“That is why the Eastern United States, Northern Europe and East Asia have experienced extraordinarily snowy and cold winters since the turn of this century. Most forecasts have failed to predict these colder winters, however, because the primary drivers in their models are the oceans, which have been warming even as winters have grown chillier. They have ignored the snow in Siberia . . . The reality is, we’re freezing not in spite of climate change but because of it.“
– 2010, Judah Cohen, director of seasonal forecasting at Atmospheric and Environmental Research (AER), writing in the Dec. 25 New York Times.
“The overall warming of Earth’s northern half could result in cold winters, new research shows. The shrinking of sea-ice in the eastern Arctic causes some regional heating of the lower levels of air — which may lead to strong anomalies in atmospheric airstreams, triggering an overall cooling of the northern continents, according to a study recently published in the Journal of Geophysical Research.”
2010, Science Daily, Dec. 17
“Europe’s cold winters and the warmth of the planet as a whole might even be linked. There is some evidence that the summer heat stored in the newly ice-free seas north of Siberia may induce shifts in the atmosphere’s circulation, when the heat is given up to the air in subsequent autumns and winters. Those shifts might in turn encourage seasonal patterns in which the Arctic is warm and the continents below it cold, as in early 2010. Since the sea-ice area looks likely to go on shrinking, such a link, if indeed it exists, would probably mean more cold winters in Britain and much of Europe.”
– 2010, The Economist, Dec. 2.
“But while piles of snow blocking your driveway hardly conjure images of a dangerously warming world, it doesn’t mean that climate change is a myth. The World Meteorological Organization recently reported that 2010 is almost certainly going to be one of the three warmest years on record, while 2001 to 2010 is already the hottest decade in recorded history. Indeed, according to some scientists, all of these events may actually be connected.
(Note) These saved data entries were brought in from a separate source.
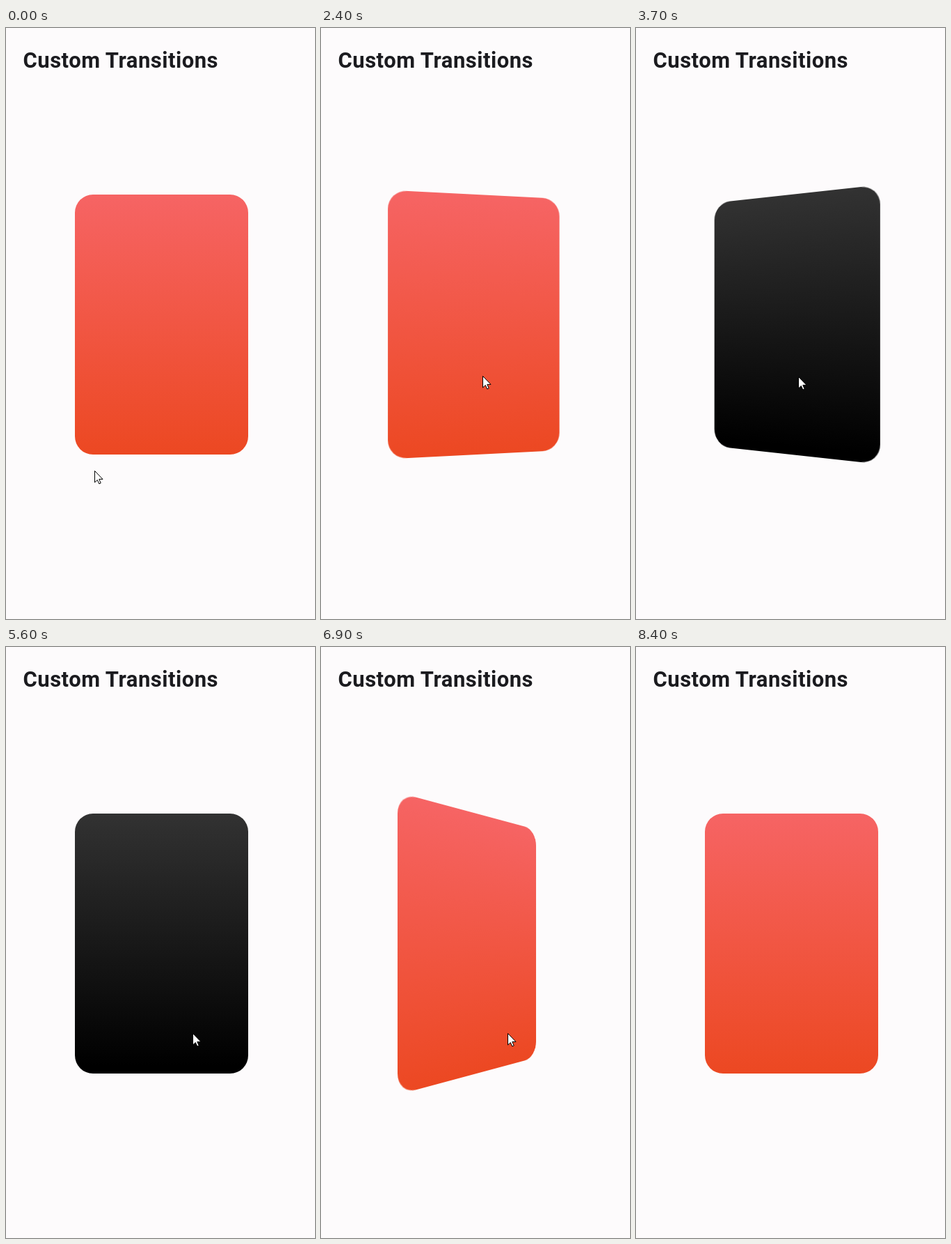
An HTML page that plays this animation: 444x848 px, repeating every 9.3 s.

```html
<!DOCTYPE html>
<html lang="en">
<head>
<meta charset="utf-8">
<title>Custom Transitions</title>
<style>
  html, body { margin: 0; width: 100%; height: 100%; overflow: hidden; background: #fdfbfc; }
  #card {
    position: absolute; left: 99px; top: 239px; width: 249px; height: 373px;
    border-radius: 26px;
  }
  .front { background: linear-gradient(#f66464, #ec4822); }
  .back { background: linear-gradient(#323232, #000 97%); }
  svg { position: absolute; left: 0; top: 0; }
  text { font: 700 31px Roboto, sans-serif; letter-spacing: .5px; fill: #1b1b1f; }
</style>
</head>
<body>
<div id="card" class="front"></div>
<svg width="444" height="848">
  <text x="24.5" y="57">Custom Transitions</text>
  <path id="cursor" d="M.5 .5V17L4.3 13.5 6.8 19 9.2 18 6.8 12.4H12Z"
    fill="#fff" stroke="#000" stroke-linejoin="round"/>
</svg>
<script>
const LOOP = 9300, STEP = 100, FLIP = 2580, EXIT = 8350;
const card = document.getElementById('card');
const cursor = document.getElementById('cursor');

const progress = (t, start, end) => Math.min(1, Math.max(0, (t - start) / (end - start)));
const smooth = s => s * s * (3 - 2 * s);

// cubic-bezier(.4, 0, .2, 1), its curve parameter found by bisection
function ease(u) {
  let low = 0, high = 1;
  while (high - low > 1e-7) {
    const s = (low + high) / 2, r = 1 - s;
    if (1.2 * r * r * s + .6 * r * s * s + s * s * s < u) low = s; else high = s;
  }
  return smooth(high);
}

const flip = (t, start) => {
  const u = progress(t, start, start + FLIP);
  return u > 0 && u < 1 ? ease(u) : u;
};

// The pointer rests between smooth glides
const glides = [
  { start: 0, end: 700, dx: 87, dy: -94 },
  { start: 1000, end: 1600, dx: 18, dy: -42 },
  { start: 3600, end: 4700, dx: 36, dy: 55 },
  { start: 7600, end: EXIT, dx: -182, dy: 241 }
];

function cursorAt(t) {
  let x = 127, y = 635;
  for (const { start, end, dx, dy } of glides) {
    const k = smooth(progress(t, start, end));
    x += dx * k;
    y += dy * k;
  }
  return [Math.round(x), Math.round(y)];
}

function draw(now) {
  const t = Math.floor(now % LOOP / STEP) * STEP;
  const angle = 180 * (flip(t, 2063) - flip(t, 5587));
  card.className = angle > 90 ? 'back' : 'front';
  card.style.transform = angle ? `perspective(550px) rotateY(${angle}deg)` : 'none';

  cursor.style.display = t < EXIT ? '' : 'none';
  cursor.setAttribute('transform', `translate(${cursorAt(t)})`);
}

let origin;
function tick(now) {
  origin ??= now;
  draw(now - origin);
  requestAnimationFrame(tick);
}
draw(0);
requestAnimationFrame(tick);
</script>
</body>
</html>
```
“One theory is that a warmer Arctic may actually lead to colder and snowier winters in the northern mid-latitudes. Even as countries like Britain — suffering through the coldest December on record — deal with low temperatures and unusual snow, the Arctic has kept on warming, with Greenland and Arctic Canada experiencing the hottest year on record.“
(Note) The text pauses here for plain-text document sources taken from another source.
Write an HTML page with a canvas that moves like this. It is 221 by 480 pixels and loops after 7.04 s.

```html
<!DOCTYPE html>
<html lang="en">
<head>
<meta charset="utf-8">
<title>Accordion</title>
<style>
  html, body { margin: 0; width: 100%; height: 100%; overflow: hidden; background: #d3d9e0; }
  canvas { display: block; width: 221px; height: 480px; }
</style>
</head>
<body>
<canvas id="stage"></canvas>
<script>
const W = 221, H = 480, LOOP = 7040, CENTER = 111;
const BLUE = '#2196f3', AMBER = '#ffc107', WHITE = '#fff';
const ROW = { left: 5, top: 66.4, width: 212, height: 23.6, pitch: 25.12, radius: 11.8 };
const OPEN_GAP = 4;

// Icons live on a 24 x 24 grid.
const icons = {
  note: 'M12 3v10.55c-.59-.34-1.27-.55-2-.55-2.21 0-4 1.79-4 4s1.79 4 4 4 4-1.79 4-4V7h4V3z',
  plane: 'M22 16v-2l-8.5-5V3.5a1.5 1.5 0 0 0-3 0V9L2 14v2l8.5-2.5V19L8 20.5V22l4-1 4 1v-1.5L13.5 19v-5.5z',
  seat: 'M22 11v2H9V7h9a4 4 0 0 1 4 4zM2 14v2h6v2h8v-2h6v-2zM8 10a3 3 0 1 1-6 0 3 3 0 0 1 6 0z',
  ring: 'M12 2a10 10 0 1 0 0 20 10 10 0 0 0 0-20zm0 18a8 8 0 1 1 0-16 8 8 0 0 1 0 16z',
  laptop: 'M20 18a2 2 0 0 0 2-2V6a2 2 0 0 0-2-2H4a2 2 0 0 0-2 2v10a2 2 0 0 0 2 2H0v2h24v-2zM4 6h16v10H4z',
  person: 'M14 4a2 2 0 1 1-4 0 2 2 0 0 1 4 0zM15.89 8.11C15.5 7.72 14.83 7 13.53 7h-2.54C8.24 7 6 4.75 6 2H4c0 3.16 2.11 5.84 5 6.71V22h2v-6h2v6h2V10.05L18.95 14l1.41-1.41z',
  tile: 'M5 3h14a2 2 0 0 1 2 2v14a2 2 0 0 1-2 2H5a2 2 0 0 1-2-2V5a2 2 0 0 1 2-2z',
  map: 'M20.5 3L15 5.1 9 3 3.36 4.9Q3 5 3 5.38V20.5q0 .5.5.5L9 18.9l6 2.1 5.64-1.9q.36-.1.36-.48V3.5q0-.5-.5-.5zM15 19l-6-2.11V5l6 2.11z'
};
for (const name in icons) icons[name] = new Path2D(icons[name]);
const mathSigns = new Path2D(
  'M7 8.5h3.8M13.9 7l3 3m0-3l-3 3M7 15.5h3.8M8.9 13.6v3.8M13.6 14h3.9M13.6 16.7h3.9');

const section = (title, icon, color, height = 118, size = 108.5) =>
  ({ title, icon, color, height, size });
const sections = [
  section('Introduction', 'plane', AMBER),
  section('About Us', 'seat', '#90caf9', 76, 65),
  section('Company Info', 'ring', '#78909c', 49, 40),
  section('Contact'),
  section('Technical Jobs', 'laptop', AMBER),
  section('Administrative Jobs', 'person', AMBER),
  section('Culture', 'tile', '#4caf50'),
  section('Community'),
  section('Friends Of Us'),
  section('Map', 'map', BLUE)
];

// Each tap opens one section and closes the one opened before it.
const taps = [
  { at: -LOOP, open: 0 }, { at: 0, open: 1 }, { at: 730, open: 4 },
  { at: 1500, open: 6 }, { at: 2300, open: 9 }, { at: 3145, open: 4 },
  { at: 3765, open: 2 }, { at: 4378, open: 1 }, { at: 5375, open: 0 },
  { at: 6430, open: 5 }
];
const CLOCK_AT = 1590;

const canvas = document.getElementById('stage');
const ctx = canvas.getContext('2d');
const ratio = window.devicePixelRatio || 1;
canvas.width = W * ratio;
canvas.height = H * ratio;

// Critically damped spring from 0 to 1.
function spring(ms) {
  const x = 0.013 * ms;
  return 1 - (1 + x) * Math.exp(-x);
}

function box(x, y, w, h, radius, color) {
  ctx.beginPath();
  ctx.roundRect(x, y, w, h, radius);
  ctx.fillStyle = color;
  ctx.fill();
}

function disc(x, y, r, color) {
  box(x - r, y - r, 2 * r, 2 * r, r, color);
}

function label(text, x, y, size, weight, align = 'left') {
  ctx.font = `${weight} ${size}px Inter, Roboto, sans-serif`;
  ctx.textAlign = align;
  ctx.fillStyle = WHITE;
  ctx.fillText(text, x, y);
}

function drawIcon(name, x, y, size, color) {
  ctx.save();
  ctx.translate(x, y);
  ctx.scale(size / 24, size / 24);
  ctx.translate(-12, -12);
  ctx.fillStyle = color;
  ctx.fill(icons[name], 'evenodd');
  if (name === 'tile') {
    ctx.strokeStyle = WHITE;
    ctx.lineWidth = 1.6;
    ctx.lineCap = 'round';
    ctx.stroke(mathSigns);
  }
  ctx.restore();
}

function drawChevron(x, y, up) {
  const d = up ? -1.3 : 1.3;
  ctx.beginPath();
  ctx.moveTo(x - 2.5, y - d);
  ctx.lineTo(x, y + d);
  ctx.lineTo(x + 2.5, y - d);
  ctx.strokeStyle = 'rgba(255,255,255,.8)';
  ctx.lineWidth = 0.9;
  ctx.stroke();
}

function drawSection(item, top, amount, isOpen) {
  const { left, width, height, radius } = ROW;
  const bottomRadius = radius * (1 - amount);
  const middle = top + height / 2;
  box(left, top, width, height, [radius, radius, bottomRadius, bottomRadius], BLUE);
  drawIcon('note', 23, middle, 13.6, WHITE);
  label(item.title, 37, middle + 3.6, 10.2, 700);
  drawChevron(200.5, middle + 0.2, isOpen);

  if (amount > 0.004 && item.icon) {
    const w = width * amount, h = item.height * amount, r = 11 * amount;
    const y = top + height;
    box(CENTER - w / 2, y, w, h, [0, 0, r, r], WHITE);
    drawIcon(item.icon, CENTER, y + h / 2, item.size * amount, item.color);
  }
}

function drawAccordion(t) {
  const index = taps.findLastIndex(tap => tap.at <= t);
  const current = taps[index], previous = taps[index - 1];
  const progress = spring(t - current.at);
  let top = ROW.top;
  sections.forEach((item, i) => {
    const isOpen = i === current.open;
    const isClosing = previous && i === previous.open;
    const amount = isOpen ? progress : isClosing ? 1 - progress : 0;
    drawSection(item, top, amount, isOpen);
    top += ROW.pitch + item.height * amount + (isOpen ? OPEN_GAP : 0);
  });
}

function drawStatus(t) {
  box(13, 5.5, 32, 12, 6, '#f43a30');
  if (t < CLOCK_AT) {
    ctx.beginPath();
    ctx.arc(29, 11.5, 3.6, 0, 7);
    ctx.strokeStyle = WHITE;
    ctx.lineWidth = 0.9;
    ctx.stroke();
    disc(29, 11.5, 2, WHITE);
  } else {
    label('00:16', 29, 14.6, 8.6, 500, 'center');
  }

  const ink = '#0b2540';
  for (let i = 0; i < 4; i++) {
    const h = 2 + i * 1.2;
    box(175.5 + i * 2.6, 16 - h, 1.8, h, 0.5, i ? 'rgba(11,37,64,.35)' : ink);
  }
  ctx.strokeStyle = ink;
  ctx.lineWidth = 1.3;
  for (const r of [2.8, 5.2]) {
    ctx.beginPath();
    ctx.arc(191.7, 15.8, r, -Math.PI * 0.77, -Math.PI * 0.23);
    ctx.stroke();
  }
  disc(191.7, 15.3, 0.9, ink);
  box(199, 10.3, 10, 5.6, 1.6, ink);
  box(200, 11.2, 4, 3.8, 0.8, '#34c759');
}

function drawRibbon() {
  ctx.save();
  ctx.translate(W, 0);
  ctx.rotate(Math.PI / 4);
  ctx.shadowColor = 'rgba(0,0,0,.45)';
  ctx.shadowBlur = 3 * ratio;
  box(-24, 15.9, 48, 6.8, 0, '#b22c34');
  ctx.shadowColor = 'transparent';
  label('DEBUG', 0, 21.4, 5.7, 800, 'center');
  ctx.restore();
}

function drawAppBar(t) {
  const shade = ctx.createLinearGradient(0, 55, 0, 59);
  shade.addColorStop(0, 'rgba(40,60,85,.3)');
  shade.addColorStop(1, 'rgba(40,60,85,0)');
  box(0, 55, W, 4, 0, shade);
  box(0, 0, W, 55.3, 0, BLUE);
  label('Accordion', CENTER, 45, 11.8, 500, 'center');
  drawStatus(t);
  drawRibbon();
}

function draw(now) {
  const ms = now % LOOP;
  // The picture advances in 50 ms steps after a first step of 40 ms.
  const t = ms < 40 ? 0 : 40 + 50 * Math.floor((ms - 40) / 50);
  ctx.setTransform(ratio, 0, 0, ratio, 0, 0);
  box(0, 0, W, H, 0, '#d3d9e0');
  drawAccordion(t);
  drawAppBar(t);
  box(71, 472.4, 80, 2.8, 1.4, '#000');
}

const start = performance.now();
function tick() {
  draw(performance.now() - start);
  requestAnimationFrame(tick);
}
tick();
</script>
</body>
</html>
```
– 2010 Bryan Walsh, Time magazine
Bryan Walsh deserves a special award for climatological contortionism. Five months earlier, while discussing climate change’s predicted effects on agriculture, Walsh said matter-of-factly that climate change meant warmer winters:
“Of course, as writers like the climate contrarian Bjorn Lomborg have pointed out, cold winters tend to be even more deadly that hot summers, and since climate change will mean warmer winters as well, the overall impact on mortality might be blunted. But sizzling heat could ruin agriculture as well: a study in Science last July found a more than 90% chance that by the end of the century, average growing-season temperatures would be hotter than the most extreme levels recorded in the past, as I wrote on TIME.com last summer. . . Warmer winters won’t do us much good if we can’t feed ourselves while enjoying a balmy February. Something to think about during summer on Planet Earth.”